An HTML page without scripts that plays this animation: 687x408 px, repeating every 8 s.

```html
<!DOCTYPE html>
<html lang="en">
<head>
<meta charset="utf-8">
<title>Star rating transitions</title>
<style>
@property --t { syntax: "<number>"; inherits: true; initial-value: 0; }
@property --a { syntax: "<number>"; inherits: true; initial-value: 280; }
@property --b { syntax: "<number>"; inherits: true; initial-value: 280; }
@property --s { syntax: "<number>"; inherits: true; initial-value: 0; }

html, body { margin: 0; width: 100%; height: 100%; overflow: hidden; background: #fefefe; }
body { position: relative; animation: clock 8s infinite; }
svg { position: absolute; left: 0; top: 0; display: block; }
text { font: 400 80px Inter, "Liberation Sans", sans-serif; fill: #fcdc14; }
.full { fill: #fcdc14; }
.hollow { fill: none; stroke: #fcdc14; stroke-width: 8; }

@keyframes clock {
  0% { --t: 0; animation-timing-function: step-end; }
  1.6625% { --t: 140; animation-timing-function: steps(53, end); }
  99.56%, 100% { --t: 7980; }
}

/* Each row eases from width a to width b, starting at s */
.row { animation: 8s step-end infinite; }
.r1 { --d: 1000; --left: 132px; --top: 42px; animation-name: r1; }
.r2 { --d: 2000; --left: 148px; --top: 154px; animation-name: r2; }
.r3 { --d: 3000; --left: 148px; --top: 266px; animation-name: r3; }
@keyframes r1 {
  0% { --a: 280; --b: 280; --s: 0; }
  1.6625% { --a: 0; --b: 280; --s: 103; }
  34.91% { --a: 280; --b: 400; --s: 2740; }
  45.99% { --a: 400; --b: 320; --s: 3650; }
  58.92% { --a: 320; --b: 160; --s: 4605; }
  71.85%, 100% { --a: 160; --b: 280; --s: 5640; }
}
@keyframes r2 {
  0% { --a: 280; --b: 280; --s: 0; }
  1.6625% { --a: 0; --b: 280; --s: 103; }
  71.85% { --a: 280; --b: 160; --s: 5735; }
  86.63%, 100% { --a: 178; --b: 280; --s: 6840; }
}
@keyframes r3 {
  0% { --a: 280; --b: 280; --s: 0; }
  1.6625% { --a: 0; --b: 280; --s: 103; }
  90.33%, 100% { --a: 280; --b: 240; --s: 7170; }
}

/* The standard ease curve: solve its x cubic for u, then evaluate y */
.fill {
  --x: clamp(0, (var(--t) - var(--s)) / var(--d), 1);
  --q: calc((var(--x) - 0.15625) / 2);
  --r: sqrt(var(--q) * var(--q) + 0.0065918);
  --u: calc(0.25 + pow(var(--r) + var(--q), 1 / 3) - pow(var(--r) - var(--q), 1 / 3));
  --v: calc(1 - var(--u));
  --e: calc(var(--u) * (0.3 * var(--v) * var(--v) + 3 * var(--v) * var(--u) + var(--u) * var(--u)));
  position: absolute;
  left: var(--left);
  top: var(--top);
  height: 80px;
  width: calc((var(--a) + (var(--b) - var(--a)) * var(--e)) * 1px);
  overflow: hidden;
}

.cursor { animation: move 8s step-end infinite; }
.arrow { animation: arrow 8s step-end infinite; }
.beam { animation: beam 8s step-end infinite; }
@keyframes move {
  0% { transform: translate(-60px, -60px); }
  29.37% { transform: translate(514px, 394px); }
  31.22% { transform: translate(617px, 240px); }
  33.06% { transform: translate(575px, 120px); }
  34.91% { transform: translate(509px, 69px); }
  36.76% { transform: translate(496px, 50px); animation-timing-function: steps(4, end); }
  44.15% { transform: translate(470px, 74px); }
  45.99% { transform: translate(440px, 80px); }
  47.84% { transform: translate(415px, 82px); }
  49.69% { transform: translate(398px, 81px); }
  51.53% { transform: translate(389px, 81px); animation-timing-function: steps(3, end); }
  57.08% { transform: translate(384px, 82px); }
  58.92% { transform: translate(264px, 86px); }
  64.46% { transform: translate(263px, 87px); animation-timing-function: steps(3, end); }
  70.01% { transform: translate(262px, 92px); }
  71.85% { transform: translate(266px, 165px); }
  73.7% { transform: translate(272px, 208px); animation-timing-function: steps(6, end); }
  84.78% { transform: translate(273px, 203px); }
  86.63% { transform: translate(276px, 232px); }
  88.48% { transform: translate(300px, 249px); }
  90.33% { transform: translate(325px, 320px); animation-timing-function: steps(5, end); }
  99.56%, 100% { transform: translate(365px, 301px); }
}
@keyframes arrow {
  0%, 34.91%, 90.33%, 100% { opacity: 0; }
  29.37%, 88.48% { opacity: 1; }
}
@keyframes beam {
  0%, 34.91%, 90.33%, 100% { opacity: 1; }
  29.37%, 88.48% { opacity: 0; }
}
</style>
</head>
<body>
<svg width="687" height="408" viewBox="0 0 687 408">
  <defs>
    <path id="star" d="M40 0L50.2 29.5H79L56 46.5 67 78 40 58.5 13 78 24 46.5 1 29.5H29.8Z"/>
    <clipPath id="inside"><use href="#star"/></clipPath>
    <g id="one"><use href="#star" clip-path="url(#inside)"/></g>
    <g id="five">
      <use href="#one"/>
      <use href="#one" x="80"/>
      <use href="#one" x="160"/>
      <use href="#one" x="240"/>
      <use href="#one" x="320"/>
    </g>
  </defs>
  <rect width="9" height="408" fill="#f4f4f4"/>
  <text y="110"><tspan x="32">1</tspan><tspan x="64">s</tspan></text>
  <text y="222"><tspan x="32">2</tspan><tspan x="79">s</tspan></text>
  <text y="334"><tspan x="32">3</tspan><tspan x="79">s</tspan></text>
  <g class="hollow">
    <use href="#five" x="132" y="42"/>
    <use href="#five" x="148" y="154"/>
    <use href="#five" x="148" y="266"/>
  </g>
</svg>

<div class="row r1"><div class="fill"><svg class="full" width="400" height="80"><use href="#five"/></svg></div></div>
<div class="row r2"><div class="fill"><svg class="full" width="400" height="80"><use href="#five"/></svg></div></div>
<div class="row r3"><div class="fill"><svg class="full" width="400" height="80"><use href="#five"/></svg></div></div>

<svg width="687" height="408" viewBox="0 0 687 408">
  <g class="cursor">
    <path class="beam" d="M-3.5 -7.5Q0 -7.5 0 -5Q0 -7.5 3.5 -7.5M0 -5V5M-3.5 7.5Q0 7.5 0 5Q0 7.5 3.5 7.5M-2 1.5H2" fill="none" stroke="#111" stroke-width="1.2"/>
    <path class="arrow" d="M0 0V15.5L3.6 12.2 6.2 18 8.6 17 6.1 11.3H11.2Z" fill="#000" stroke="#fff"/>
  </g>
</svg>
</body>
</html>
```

Try it:
Please give the number of lines in the listing above where "hidden" appears, and nothing else.

Answer section:
2